Letters to a Young Artist
(October 6, 2008)
These essays pose as a series of letters of advice from the accomplished actress/playwright to an imagined high school student who has “won” Ms. Smith as a mentor in a charity auction. “This is new for me,” she explains in the introduction, “ I’ve never been auctioned before. (My ancestors were.)”
It is interesting to see how this one-sided correspondence sketches the character of the invisible and silent recipient. Smith — who has crafted a series of highly-regarded one-woman shows in which she portrays a series of people she has interviewed while only their own words — perversely chooses a rather dull and dense young person as her notional correspondent. This lets spares her any inconvenient detours, but it also reduces the book to a series of sermons couched in a falsely informal voice.
Because the “young artist” is very young indeed, Smith indulges in generalities about topics that are not, I think, best considered generally. It’s interesting to talk about whether artists really must suffer for their art, I suppose, but the real question is always concrete. Will you sleep with someone for your art, if that’s what it takes? Will you abandon your beloved for your art, if your art demands it? What will you compromise? Suffering is abstract, and easy; staying or leaving is hard.
The underlying premise is that painters, actors, writers, and dancers all share something that biologists, doctors, and bankers do not. I understand why some people want to believe this, I understand why Smith sees evidence of this in her audiences, but I think the premise is wrong. Plenty of biologists and doctors are artists — literally, not metaphorically — and plenty of artists can be found on any given Sunday in a relaxed, inattentive, and banker-like mood. Smith sees the biologists in her audience, sitting complacently behind the actors and writers,. But in the theater, the biologists are not at work. The actors and writers are. Smith doesn’t see the difference.
Is there, today, much advice that applies equally to an aspiring painter, an actress-playwright, a mezzo-soprano, and a dancer? Conflating all these pursuits as “art” obscures a host of distinctions. Even in youth, the dancer’s candle is burning fast; the painter and the playwright have plenty of time, though never enough. Time’s winged fucking chariot is hardly mentioned, but what subject is more apt for advice to the young artist? Nor is there much space here to address the realization that, sooner or later, comes to so many young artists: we have limits, and the art we want to make sometimes lies beyond what our bodies or the laws of nature permit. Smith talks intelligently about The Man, about learning to deal with an appease the powers that be, and this is all very well. But sometimes the limits are not the man: you grew up and you’re 5'2, or you tore your Achilles tendon, or you caught leukemia, or you’d be the finest mind of most generation but this year there’s this kid from New York.

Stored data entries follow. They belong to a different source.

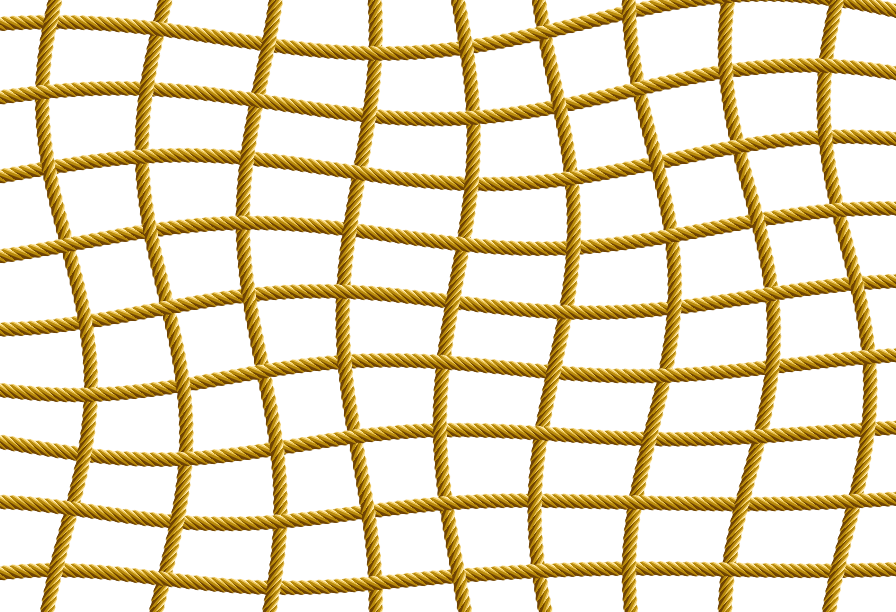
This pattern is drawn by a WebGL 1 fragment shader. Its source:

```glsl
precision highp float;

uniform vec2 u_resolution;

const float PI = 3.14159265;
const float ROPE_COUNT = 9.0;
const float HALF_WIDTH = 0.0115;
const float STRAND_LENGTH = 0.0143;

// Distance from the top of a horizontal rope at position x
float horizontalPath(float x, float index) {
  float halfWave = max(0.592 - 0.0248 * index, 0.439);
  float phase = (x - 0.038 - 0.1164 * index) / halfWave;
  float swing = max(0.0267 + x * (0.0156 - 0.0052 * index), 0.006);
  float base = 0.0573 + 0.1116 * index - 0.0229 * (x - 0.3435);
  return base - swing * cos(PI * phase);
}

// Distance from the left of a hanging rope at depth y
float verticalPath(float y, float index) {
  float crest = 0.63 + 0.124 * index - 0.053 * sin(0.95 * index);
  float swing = 0.0334 - 0.0067 * sin(0.85 * index - 1.3);
  return 0.1088 + 0.1594 * index + swing * cos(PI * (y - crest) / 0.4676);
}

float ropePath(float along, float index, bool hanging) {
  return hanging ? verticalPath(along, index) : horizontalPath(along, index);
}

// Nearest rope: signed distance across it and its index
vec2 nearestRope(float along, float across, bool hanging) {
  float offset = 10.0;
  float nearest = 0.0;
  for (float i = 0.0; i < ROPE_COUNT; i++) {
    float candidate = across - ropePath(along, i, hanging);
    if (abs(candidate) < abs(offset)) {
      offset = candidate;
      nearest = i;
    }
  }
  float delta = 0.002;
  float slope = (ropePath(along + delta, nearest, hanging)
               - ropePath(along - delta, nearest, hanging)) / (2.0 * delta);
  return vec2(offset / sqrt(1.0 + slope * slope), nearest);
}

vec3 goldRamp(float tone) {
  vec3 color = mix(vec3(0.43, 0.26, 0.015), vec3(0.72, 0.54, 0.04),
                   smoothstep(0.28, 0.46, tone));
  color = mix(color, vec3(0.92, 0.77, 0.35), smoothstep(0.62, 0.75, tone));
  return mix(color, vec3(1.0, 0.93, 0.71), smoothstep(0.80, 0.92, tone));
}

// Twisted strands, lit on the positive side, with a scalloped outline
vec4 twistedRope(float along, float across, float pixel) {
  float side = across / HALF_WIDTH;
  float twist = fract(along / STRAND_LENGTH + 0.95 * side);
  float ridge = twist * (1.0 - smoothstep(0.86, 1.0, twist));
  float tone = 0.27 + 0.3 * side + 0.56 * ridge;
  float radius = HALF_WIDTH * (0.98 - 0.07 * cos(2.0 * PI * twist));
  float coverage = 1.0 - smoothstep(-0.7 * pixel, 0.7 * pixel, abs(across) - radius);
  return vec4(goldRamp(tone), coverage);
}

vec3 layer(vec3 below, vec4 above) {
  return mix(below, above.rgb, above.a);
}

void main() {
  float pixel = 1.0 / u_resolution.y;
  vec2 p = gl_FragCoord.xy * pixel;
  p.y = 1.0 - p.y;

  vec2 row = nearestRope(p.x, p.y, false);
  vec2 column = nearestRope(p.y, p.x, true);
  vec4 rowRope = twistedRope(p.x, -row.x, pixel);
  vec4 columnRope = twistedRope(p.y, column.x, pixel);

  // Alternate which rope passes on top at each crossing
  bool columnOnTop = mod(row.y + column.y, 2.0) < 0.5;
  vec3 color = vec3(1.0);
  color = layer(color, columnOnTop ? rowRope : columnRope);
  color = layer(color, columnOnTop ? columnRope : rowRope);
  gl_FragColor = vec4(color, 1.0);
}
```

Henry Adams calls stoicism “a stupid resource, though the only one”; I'd have like to have heard how Smith might have fortified her high-school artist against that day.